Mentions: HEK-293 is a short spindle shaped cell having a bipolar cell process (Figure 1A). Cultured 293 cells have similar cytological features to cells transfected with vector alone (Figure 1B). However, HCCR-1-transfected human 293 cells showed increase in cell size compared to wild-type human 293 cells (Figure 1C). The cell processes were blunted in HCCR-1-transfected human 293 cells. Northern blot showed that about 2.0-kilobase-pair mRNA transcript was over-expressed in all five HCCR-1-transfected human 293 cells as compared with wild-type 293 cells (Figure 1D). Nude mice injected with HCCR-1-transfected human 293 cells showed palpable tumors in four weeks. But cells transfected with vector alone did not induce tumor formation in nude mice. Sections of the nude mice tumor nodules bearing HCCR-1-transfected human 293 cells revealed epithelial cell carcinomas (Figure 1E). Interestingly, however, the cells showed co-expression of epithelial markers, such as cytokeratin 8 (Figure 1F) and cytokeratin 19 (Figure 1G), and of the mesenchymal marker, vimentin that is normally expressed by fibroblasts (Figure 1H). These results suggest that transdifferentiation (EMT) occurred in HCCR-1 stably transfected 293 cells derived from nude mouse tumors.

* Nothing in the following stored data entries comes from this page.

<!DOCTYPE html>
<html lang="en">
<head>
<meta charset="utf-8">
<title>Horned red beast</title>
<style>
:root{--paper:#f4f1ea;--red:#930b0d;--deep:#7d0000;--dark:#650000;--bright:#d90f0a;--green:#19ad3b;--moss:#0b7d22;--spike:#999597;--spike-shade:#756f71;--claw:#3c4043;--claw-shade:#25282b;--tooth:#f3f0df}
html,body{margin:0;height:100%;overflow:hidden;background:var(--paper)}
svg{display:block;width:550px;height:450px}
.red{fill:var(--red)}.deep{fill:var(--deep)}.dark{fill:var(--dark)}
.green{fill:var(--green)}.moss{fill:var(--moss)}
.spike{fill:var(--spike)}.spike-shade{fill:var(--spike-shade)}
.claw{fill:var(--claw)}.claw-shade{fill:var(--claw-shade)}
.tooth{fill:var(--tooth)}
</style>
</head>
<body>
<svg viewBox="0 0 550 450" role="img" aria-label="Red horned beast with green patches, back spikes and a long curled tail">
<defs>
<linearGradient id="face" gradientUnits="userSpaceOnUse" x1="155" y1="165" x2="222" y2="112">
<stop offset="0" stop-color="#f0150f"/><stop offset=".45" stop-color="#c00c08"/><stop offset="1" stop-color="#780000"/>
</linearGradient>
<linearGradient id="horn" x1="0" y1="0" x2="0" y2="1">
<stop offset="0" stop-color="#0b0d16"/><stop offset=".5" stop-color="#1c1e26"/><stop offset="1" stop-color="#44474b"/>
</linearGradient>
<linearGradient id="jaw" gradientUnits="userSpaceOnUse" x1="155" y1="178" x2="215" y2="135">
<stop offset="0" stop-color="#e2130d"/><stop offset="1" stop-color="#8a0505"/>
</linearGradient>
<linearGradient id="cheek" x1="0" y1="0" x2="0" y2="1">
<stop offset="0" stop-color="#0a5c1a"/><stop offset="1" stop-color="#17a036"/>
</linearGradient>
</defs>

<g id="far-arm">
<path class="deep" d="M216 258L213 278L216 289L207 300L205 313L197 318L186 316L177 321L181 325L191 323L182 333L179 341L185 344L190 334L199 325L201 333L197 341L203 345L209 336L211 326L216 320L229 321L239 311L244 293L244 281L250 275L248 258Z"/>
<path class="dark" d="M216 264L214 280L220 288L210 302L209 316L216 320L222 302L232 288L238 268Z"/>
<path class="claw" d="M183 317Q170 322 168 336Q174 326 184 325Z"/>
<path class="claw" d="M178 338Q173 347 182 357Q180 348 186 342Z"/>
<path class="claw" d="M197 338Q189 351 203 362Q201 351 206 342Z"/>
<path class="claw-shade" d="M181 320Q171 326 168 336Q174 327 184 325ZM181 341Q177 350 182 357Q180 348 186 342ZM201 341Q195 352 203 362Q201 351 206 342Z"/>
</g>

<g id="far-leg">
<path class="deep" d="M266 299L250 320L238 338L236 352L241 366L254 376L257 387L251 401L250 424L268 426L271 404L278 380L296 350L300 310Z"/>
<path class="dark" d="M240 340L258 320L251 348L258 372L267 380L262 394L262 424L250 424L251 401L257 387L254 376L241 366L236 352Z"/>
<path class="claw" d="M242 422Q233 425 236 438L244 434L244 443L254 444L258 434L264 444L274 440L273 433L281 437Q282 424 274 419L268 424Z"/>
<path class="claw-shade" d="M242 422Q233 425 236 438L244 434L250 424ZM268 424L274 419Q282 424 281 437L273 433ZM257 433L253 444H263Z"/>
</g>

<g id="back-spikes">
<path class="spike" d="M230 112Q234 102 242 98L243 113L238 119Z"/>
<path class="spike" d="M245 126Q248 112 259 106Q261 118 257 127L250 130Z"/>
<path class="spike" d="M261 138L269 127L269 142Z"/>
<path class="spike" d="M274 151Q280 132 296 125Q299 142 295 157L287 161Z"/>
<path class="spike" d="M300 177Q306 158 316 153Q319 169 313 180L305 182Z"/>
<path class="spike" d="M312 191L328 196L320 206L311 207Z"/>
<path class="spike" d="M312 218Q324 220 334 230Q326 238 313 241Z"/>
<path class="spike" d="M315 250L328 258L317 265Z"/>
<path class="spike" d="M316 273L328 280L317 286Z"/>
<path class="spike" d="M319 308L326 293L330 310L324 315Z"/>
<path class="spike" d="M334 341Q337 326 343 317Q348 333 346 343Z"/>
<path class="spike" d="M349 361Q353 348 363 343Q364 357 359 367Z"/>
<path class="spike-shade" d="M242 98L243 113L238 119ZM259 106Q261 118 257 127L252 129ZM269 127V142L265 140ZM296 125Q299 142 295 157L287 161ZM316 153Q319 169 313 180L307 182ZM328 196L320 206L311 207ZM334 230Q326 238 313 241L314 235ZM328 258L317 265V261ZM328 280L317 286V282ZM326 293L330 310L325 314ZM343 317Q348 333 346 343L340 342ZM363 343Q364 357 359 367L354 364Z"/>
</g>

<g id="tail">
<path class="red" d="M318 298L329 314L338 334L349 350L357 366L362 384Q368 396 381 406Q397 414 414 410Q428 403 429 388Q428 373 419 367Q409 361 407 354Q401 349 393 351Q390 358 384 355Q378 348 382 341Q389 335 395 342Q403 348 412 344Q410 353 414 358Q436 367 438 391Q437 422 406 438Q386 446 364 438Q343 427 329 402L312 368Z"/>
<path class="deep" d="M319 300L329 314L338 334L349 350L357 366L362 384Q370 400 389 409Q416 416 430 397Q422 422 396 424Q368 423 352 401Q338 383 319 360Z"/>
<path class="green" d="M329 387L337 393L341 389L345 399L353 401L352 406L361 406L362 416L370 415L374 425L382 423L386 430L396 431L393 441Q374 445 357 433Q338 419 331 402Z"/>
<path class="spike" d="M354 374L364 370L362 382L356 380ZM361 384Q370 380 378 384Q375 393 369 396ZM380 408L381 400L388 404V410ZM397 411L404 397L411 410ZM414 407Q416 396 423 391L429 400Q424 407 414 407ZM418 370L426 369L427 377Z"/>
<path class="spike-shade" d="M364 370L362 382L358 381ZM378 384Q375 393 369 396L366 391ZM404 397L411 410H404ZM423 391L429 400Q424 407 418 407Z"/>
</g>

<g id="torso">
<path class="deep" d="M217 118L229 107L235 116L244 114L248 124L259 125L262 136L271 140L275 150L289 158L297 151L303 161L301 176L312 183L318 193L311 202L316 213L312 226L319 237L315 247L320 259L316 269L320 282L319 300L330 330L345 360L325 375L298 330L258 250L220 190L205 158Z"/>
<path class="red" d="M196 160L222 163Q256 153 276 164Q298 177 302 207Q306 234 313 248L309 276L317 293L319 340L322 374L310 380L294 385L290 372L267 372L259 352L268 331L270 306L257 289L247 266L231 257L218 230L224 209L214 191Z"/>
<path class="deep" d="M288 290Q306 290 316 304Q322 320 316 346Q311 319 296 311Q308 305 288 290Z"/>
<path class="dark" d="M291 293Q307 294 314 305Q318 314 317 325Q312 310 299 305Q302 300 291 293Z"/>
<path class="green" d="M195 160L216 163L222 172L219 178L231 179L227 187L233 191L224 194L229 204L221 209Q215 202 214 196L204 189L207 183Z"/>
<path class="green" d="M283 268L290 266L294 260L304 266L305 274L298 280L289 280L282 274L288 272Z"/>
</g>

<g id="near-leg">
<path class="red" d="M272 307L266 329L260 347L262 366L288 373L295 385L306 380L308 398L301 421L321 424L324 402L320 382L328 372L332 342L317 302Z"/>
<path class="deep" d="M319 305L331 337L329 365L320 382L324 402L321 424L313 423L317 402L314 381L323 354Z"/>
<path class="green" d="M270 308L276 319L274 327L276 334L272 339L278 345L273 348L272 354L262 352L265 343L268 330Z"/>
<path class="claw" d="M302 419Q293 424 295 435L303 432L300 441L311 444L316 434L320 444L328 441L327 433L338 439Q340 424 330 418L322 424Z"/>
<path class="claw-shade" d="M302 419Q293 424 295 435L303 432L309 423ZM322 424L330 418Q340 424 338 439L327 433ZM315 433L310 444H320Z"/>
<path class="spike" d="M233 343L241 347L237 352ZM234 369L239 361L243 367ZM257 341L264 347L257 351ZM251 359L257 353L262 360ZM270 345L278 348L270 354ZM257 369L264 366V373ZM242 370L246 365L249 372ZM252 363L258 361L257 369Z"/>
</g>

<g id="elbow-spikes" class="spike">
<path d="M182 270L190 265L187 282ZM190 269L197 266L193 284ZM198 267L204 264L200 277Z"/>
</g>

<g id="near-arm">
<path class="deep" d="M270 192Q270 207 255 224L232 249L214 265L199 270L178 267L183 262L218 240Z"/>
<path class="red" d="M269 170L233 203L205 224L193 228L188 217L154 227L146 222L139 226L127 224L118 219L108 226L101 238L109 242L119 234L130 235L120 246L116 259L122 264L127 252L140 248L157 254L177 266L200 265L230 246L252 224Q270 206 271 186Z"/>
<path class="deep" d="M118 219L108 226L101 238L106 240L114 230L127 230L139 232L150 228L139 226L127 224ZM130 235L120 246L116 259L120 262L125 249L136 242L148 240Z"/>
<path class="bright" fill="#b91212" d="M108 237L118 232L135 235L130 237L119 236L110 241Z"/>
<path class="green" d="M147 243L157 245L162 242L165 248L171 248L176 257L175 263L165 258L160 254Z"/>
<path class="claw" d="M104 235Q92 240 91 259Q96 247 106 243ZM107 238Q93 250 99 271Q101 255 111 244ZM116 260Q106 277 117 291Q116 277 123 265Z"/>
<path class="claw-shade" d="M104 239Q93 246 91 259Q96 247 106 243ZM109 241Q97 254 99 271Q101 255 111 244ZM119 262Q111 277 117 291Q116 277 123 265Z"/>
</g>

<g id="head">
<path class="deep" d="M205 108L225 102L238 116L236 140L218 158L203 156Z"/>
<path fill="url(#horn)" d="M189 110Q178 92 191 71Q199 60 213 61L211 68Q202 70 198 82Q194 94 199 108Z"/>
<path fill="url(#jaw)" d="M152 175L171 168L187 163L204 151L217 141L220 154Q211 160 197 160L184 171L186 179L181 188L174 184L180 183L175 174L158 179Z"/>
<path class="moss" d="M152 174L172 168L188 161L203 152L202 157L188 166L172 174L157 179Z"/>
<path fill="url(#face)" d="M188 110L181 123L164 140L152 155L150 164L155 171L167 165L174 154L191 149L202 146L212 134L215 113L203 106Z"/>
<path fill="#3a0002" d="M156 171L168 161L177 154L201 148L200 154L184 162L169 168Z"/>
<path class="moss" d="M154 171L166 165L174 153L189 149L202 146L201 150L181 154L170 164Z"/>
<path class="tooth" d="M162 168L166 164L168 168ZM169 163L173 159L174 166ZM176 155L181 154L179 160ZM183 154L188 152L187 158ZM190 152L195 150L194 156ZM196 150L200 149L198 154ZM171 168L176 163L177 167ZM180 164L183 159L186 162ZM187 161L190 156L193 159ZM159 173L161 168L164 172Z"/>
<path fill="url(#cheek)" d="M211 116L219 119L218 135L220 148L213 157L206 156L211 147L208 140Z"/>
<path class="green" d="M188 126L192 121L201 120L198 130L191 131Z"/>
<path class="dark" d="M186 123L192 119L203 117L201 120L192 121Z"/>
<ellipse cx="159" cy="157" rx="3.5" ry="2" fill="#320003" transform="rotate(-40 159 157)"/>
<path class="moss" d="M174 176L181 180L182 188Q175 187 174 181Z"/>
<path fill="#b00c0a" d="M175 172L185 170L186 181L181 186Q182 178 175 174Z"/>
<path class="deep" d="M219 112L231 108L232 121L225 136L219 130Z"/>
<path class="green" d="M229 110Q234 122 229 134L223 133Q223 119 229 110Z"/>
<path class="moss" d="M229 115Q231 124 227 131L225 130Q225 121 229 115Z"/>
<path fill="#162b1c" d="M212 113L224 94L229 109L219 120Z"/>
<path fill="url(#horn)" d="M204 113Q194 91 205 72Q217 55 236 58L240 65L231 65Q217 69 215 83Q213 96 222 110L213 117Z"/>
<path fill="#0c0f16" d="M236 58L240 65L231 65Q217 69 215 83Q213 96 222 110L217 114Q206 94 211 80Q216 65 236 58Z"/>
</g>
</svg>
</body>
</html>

Bottom Line: This MET occurring in HCCR-1 transfected cells is reminiscent of the transdifferentiation process during nephrogenesis.Indeed, expression of HCCR-1 was observed during the embryonic development of the kidney.Therefore, we propose that HCCR-1 may be a regulatory factor that stimulates morphogenesis of epithelia or mesenchyme during neoplastic transformation.

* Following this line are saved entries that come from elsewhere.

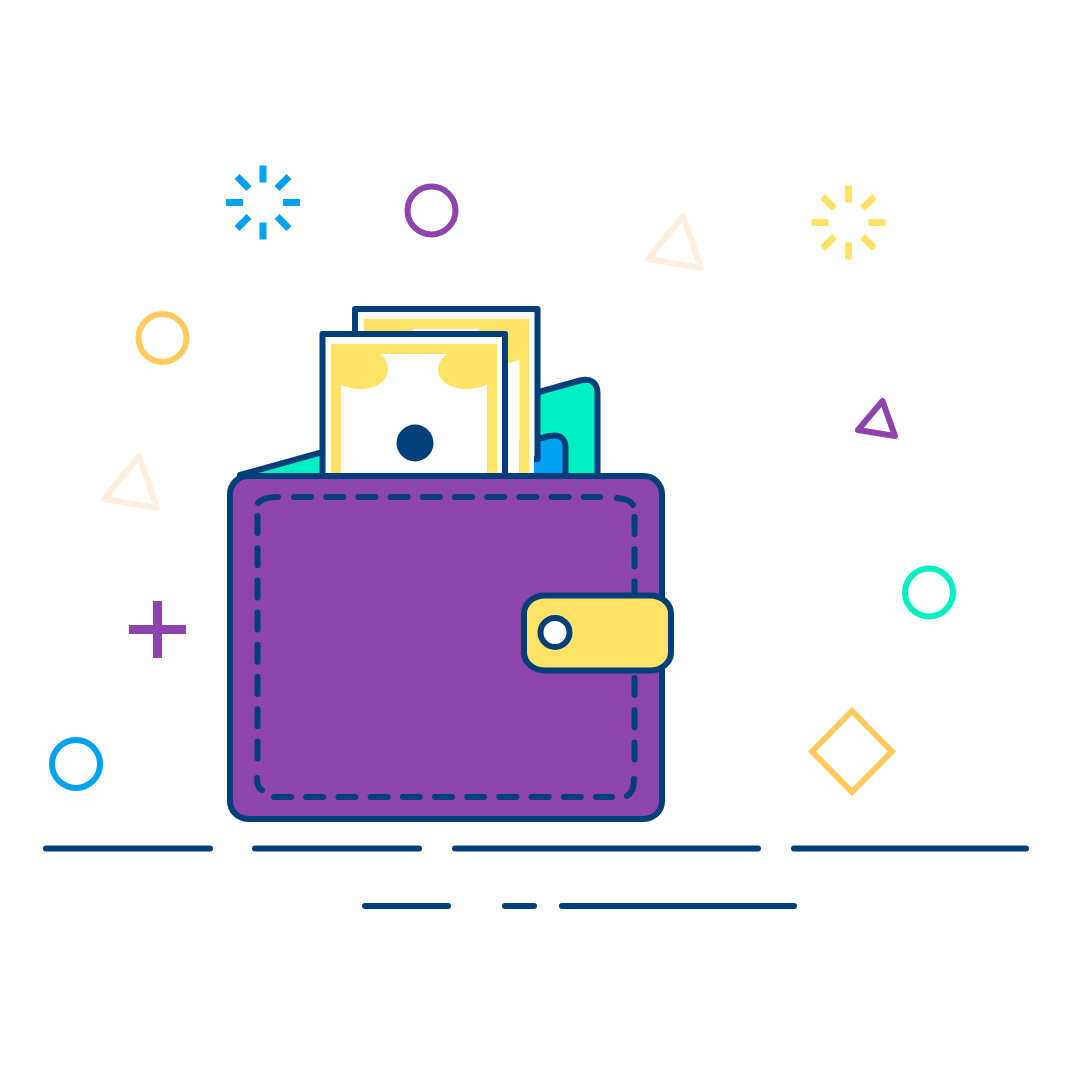
<!DOCTYPE html>
<html lang="en">
<head>
<meta charset="utf-8">
<title>Wallet with banknotes</title>
<style>
:root {
  --navy: #003f7a;
  --purple: #8e44ad;
  --yellow: #ffe266;
  --amber: #ffcb5f;
  --mint: #00f0c3;
  --blue: #00a1f0;
  --peach: #ffeedd;
  --white: #fff;
}
html, body { margin: 0; background: var(--white); overflow: hidden; }
svg { display: block; width: 1072px; height: 1072px; }
.outline { stroke: var(--navy); stroke-width: 6; stroke-linejoin: round; stroke-linecap: round; }
.line { fill: none; stroke: var(--navy); stroke-width: 6; stroke-linecap: round; }
.shape { fill: none; stroke: currentColor; stroke-width: 6; }
.soft { stroke-linejoin: round; }
.burst { stroke: currentColor; stroke-width: 7; }
.stitch { stroke-dasharray: 17 15.2; }
.purple { color: var(--purple); }
.yellow { color: var(--yellow); }
.amber { color: var(--amber); }
.mint { color: var(--mint); }
.blue { color: var(--blue); }
.peach { color: var(--peach); }
.fill-purple { fill: var(--purple); }
.fill-yellow { fill: var(--yellow); }
.fill-mint { fill: var(--mint); }
.fill-blue { fill: var(--blue); }
.fill-white { fill: var(--white); }
.fill-navy { fill: var(--navy); }
</style>
</head>
<body>
<svg viewBox="0 0 1072 1072" role="img" aria-label="Purple wallet holding banknotes and cards, surrounded by colourful shapes">
  <defs>
    <path id="burst" class="burst" d="M0-37V-20M0 20V37M-37 0H-20M20 0H37M-26-26L-14-14M14 14L26 26M26-26L14-14M-14 14L-26 26"/>
    <circle id="ring" class="shape" r="24"/>
    <path id="triangle" class="shape soft" d="M0 0L18 52L-35 43Z"/>
    <clipPath id="note-frame"><rect x="331" y="344" width="166" height="140"/></clipPath>
    <g id="banknote">
      <rect class="outline fill-white" x="322.500" y="334" width="182.500" height="150"/>
      <g clip-path="url(#note-frame)">
        <rect class="fill-yellow" x="331" y="344" width="166" height="140"/>
        <rect class="fill-white" x="341" y="354" width="146" height="140"/>
        <path class="fill-yellow" d="M338 354H379C385 357 388 363 388 369C388 381 376 389 360 389C352 389 345 387 338 383Z"/>
        <path class="fill-yellow" d="M490 354H448C442 357 438 363 438 369C438 381 450 389 466 389C475 389 483 387 490 383Z"/>
      </g>
    </g>
  </defs>

  <g id="confetti">
    <use href="#burst" class="blue" x="263" y="202.500"/>
    <use href="#burst" class="yellow" x="848.500" y="222.500"/>
    <use href="#ring" class="purple" x="431.500" y="210.500"/>
    <use href="#ring" class="amber" x="162.500" y="338"/>
    <use href="#ring" class="mint" x="929" y="592.500"/>
    <use href="#ring" class="blue" x="76" y="764"/>
    <use href="#triangle" class="peach" x="683" y="216"/>
    <use href="#triangle" class="peach" x="139" y="456"/>
    <path class="shape soft purple" d="M882.500 401L895 436L858 430Z"/>
    <path class="shape purple" style="stroke-width:9" d="M157.500 601V658M129 629.500H186"/>
    <path class="shape amber" d="M852 711L892 751.500L852 792L812 751.500Z"/>
  </g>

  <g id="cards">
    <path class="outline fill-mint" d="M240 475L580 380.500Q597 377 597.500 393V484H240Z"/>
    <path class="outline fill-blue" d="M520 444L549 436Q564 433 565.500 446V484H520Z"/>
  </g>

  <g id="banknotes">
    <use href="#banknote" x="32.500" y="-25"/>
    <rect class="fill-white" x="358" y="450" width="176" height="26"/>
    <path class="fill-yellow" d="M519 440H529V476H519Z"/>
    <use href="#banknote"/>
    <circle class="fill-navy" cx="415" cy="443" r="18.500"/>
  </g>

  <g id="wallet">
    <rect class="outline fill-purple" x="230" y="476" width="432" height="343" rx="18"/>
    <g id="stitching">
      <path class="line" d="M258 503Q263 497 278 497M617 498Q630 499 633 505M634 779Q634 792 627 796M257 778Q257 788 262 790"/>
      <path class="line stitch" d="M294 497H600"/>
      <path class="line stitch" d="M274 797H612"/>
      <path class="line stitch" d="M257.500 516V760"/>
      <path class="line stitch" d="M634.500 517V592"/>
      <path class="line stitch" d="M634.500 678V760"/>
    </g>
    <g id="clasp">
      <rect class="outline fill-yellow" x="524" y="595.500" width="147" height="75" rx="21" ry="18"/>
      <circle class="outline fill-white" cx="555" cy="632.500" r="14.500"/>
    </g>
  </g>

  <path id="ground" class="line" d="M46 848.500H210M255 848.500H419M455 848.500H758M794 848.500H1026M365 906H448M505 906H534M562 906H794"/>
</svg>
</body>
</html>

View Article: PubMed Central - HTML - PubMed

Affiliation: Molecular Genetic Laboratory, Catholic Medical Research Institute, The Catholic University of Korea, Seoul, Korea.

ABSTRACT

Background: Cell transdifferentiation is characterized by loss of some phenotypes along with acquisition of new phenotypes in differentiated cells. The differentiated state of a given cell is not irreversible. It depends on the up- and downregulation exerted by specific molecules.

Results: We report here that HCCR-1, previously shown to play an oncogenic role in human cancers, induces epithelial-to-mesenchymal transition (EMT) and mesenchymal-to-epithelial transition (MET) in human and mouse, respectively. The stem cell factor receptor CD117/c-Kit was induced in this transdifferentiated (EMT) sarcoma tissues. This MET occurring in HCCR-1 transfected cells is reminiscent of the transdifferentiation process during nephrogenesis. Indeed, expression of HCCR-1 was observed during the embryonic development of the kidney. This suggests that HCCR-1 might be involved in the transdifferentiation process of cancer stem cell.

Conclusions: Therefore, we propose that HCCR-1 may be a regulatory factor that stimulates morphogenesis of epithelia or mesenchyme during neoplastic transformation.

Show MeSH
Related in: MedlinePlus